We had started out the school year, prior to our students’ first day, doing deep breathing exercises as an entire staff. Apparently our local wellness committee and our trainers from the Cleveland Clinic thought we needed to learn ways to manage stress and to harness that extra energy during the day so we could perform at our best. After all, working with 6- to 19-year-olds has a mysterious way of making you feel invigorated when they are in your presence and depleted when they leave.

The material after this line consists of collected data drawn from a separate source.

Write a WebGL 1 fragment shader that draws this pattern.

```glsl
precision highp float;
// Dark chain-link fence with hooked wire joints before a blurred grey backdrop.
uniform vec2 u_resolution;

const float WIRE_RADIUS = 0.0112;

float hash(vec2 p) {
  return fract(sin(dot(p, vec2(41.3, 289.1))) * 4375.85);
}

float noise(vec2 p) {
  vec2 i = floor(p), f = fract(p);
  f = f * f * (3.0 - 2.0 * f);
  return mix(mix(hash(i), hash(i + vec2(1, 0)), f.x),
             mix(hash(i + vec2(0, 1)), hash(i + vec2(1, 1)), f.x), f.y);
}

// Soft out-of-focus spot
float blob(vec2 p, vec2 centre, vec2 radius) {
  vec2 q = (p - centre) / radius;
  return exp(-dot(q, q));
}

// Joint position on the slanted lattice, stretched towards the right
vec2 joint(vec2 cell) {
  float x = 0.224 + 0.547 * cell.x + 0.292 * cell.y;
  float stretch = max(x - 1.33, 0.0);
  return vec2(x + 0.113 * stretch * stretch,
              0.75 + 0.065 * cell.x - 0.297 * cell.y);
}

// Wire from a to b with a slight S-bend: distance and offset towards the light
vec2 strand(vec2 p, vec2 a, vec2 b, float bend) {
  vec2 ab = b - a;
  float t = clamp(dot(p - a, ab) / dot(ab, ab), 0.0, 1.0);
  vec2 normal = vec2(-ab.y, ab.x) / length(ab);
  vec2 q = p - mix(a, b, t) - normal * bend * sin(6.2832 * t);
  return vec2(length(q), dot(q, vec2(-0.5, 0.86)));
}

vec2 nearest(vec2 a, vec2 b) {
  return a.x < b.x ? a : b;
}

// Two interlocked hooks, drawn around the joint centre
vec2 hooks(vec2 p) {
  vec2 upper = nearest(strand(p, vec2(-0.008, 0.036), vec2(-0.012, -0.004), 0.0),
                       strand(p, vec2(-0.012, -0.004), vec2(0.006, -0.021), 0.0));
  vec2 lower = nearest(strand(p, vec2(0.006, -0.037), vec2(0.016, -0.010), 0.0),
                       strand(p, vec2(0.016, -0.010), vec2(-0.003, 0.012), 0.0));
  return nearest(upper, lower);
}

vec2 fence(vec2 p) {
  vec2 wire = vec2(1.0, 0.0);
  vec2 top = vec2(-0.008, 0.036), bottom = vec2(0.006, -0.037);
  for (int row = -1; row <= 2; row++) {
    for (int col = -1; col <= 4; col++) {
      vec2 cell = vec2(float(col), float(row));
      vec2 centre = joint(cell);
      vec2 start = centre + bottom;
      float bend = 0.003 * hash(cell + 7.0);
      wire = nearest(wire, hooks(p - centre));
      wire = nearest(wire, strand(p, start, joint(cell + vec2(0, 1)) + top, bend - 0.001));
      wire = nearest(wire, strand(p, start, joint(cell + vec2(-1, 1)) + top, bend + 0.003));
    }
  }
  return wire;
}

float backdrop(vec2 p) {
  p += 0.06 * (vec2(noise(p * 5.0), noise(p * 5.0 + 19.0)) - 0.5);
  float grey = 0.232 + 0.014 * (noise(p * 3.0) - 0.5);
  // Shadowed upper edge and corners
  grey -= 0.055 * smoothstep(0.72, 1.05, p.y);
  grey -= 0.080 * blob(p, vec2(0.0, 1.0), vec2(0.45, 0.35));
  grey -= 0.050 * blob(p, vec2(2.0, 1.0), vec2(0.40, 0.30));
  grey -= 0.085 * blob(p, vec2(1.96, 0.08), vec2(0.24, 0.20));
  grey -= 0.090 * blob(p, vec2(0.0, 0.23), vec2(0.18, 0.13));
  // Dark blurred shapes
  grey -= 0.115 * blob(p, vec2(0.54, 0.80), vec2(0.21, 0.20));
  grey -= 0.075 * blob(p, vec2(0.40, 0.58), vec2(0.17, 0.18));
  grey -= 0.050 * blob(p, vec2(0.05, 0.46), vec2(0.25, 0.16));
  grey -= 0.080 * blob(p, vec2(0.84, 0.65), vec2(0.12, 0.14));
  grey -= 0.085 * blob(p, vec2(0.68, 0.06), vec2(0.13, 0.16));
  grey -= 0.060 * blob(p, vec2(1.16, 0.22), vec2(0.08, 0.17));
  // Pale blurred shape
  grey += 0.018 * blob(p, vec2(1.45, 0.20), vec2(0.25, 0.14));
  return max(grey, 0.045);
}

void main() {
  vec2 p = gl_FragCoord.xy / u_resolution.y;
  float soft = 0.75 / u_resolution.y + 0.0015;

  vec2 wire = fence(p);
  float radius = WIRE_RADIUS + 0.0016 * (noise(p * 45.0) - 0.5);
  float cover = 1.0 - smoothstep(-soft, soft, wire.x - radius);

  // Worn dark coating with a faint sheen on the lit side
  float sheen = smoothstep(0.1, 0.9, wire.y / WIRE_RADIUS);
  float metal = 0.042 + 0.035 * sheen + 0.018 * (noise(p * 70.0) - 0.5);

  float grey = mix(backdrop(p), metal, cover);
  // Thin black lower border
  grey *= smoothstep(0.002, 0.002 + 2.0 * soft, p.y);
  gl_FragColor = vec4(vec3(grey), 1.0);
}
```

Whether I was willing to admit it or not, I did feel the calming effect and the lowering of my heart rate on that late August day. No one asked me to do breathing exercises again, well, at least up until midyear when I was ready to give blood at Norwalk High School, a routine stop for the American Red Cross. My blood pressure was running on the high side, beyond the acceptable range to give. I wasn’t even feeling stressed. How was that the case? The lady stated to me in a joking yet serious manner, “I’ll be back in 15 minutes; think happy thoughts and take several deep breaths.” Magically, it worked.
Imagine if such a powerful, yet simple act of breathing could be utilized by our students. Could test scores improve? Could both physiological and psychological benefits be realized? Could life become better as perspective is gained?
Several weeks ago, our Norwalk High School juniors took the ACT, a critically important and nationally normed test used primarily for entrance into undergraduate universities and programs. The score on that test matters a lot to some students and not so much to others. Despite those differences, our building level leadership team was continually brainstorming methods to improve upon those factors that we could control — the testing environment and the pregame festivities. It was decided that we would provide a light and healthy breakfast to all juniors, followed up by music in the gym, physical movement, and of course, deep breathing.
Since all of those techniques were researched-based, we knew that is was the perfect plan. We definitely had put our 11th graders in a great spot and for the next few hours, it was their time to perform.
However, following feedback from our students the next day, we realized our plans didn’t work as well as they had looked on paper or as they were discussed in our conference room. Some students loved the upbeat music and hanging out with their friends. Some loved the physical activities that got their blood pumping. Others even found it funny to do the focused breathing. Unfortunately, not many found the mixture of all of those events in a peer group of 190 students all that powerful. Some students simply wanted to start the test immediately after eating their eggs, fruit and granola bars.
Lesson learned. Pieces and parts of those morning activities will be used in the future, while other parts will be scrapped. Breathe in, breathe out and move on.
Dealing with pressure and handling stress isn’t a new phenomenon, be it for teachers, students, or anyone else. In fact, I would argue that most successful people need so-called “good stress” in their lives in order to perform at their highest level. Our society absolutely values those people who can persevere through the most challenging and adverse situations. Is there a more compelling story?
Some of our high school students we work with on a regular basis need guidance on how to manage their life-wrecking stress; they have pressures that run far deeper than with taking tests or with school in general. Many stressors are tied to their home lives, where remedies aren’t so abundantly clear. Other stressors appear much more self-inflicted to a degree, where words and pictures that appear on their own smart phone can govern their lives, generating feelings of euphoria or complete despair.
We all have our stress relievers that we feel work best for us and for me, those are lifting weights, biking and paddling. It isn’t uncommon for me to ask stressed-out students that come to my office about their level of physical activity each day. I have yet to find a happy person who sits all day in a desk and then goes home and sits on the couch to monitor their devices.
Far better than my prescription, singer and songwriter Jimmy Buffett (yes, call me a Parrothead) covered it best in his song, “Breath In, Breathe Out, Move On.” It wasn’t composed for us to practice our deep breathing to, but I am sure it could work just fine. It is, however, the ultimate reminder that our perspectives are what matters the most; every person can move beyond the pressures of their day or their situation.
“According to my watch the time is now./Past is dead and gone./Don’t try to shake it just nod your head./Breathe In, breathe out, move on.”
Local columnist Brad Cooley is the Norwalk High School principal.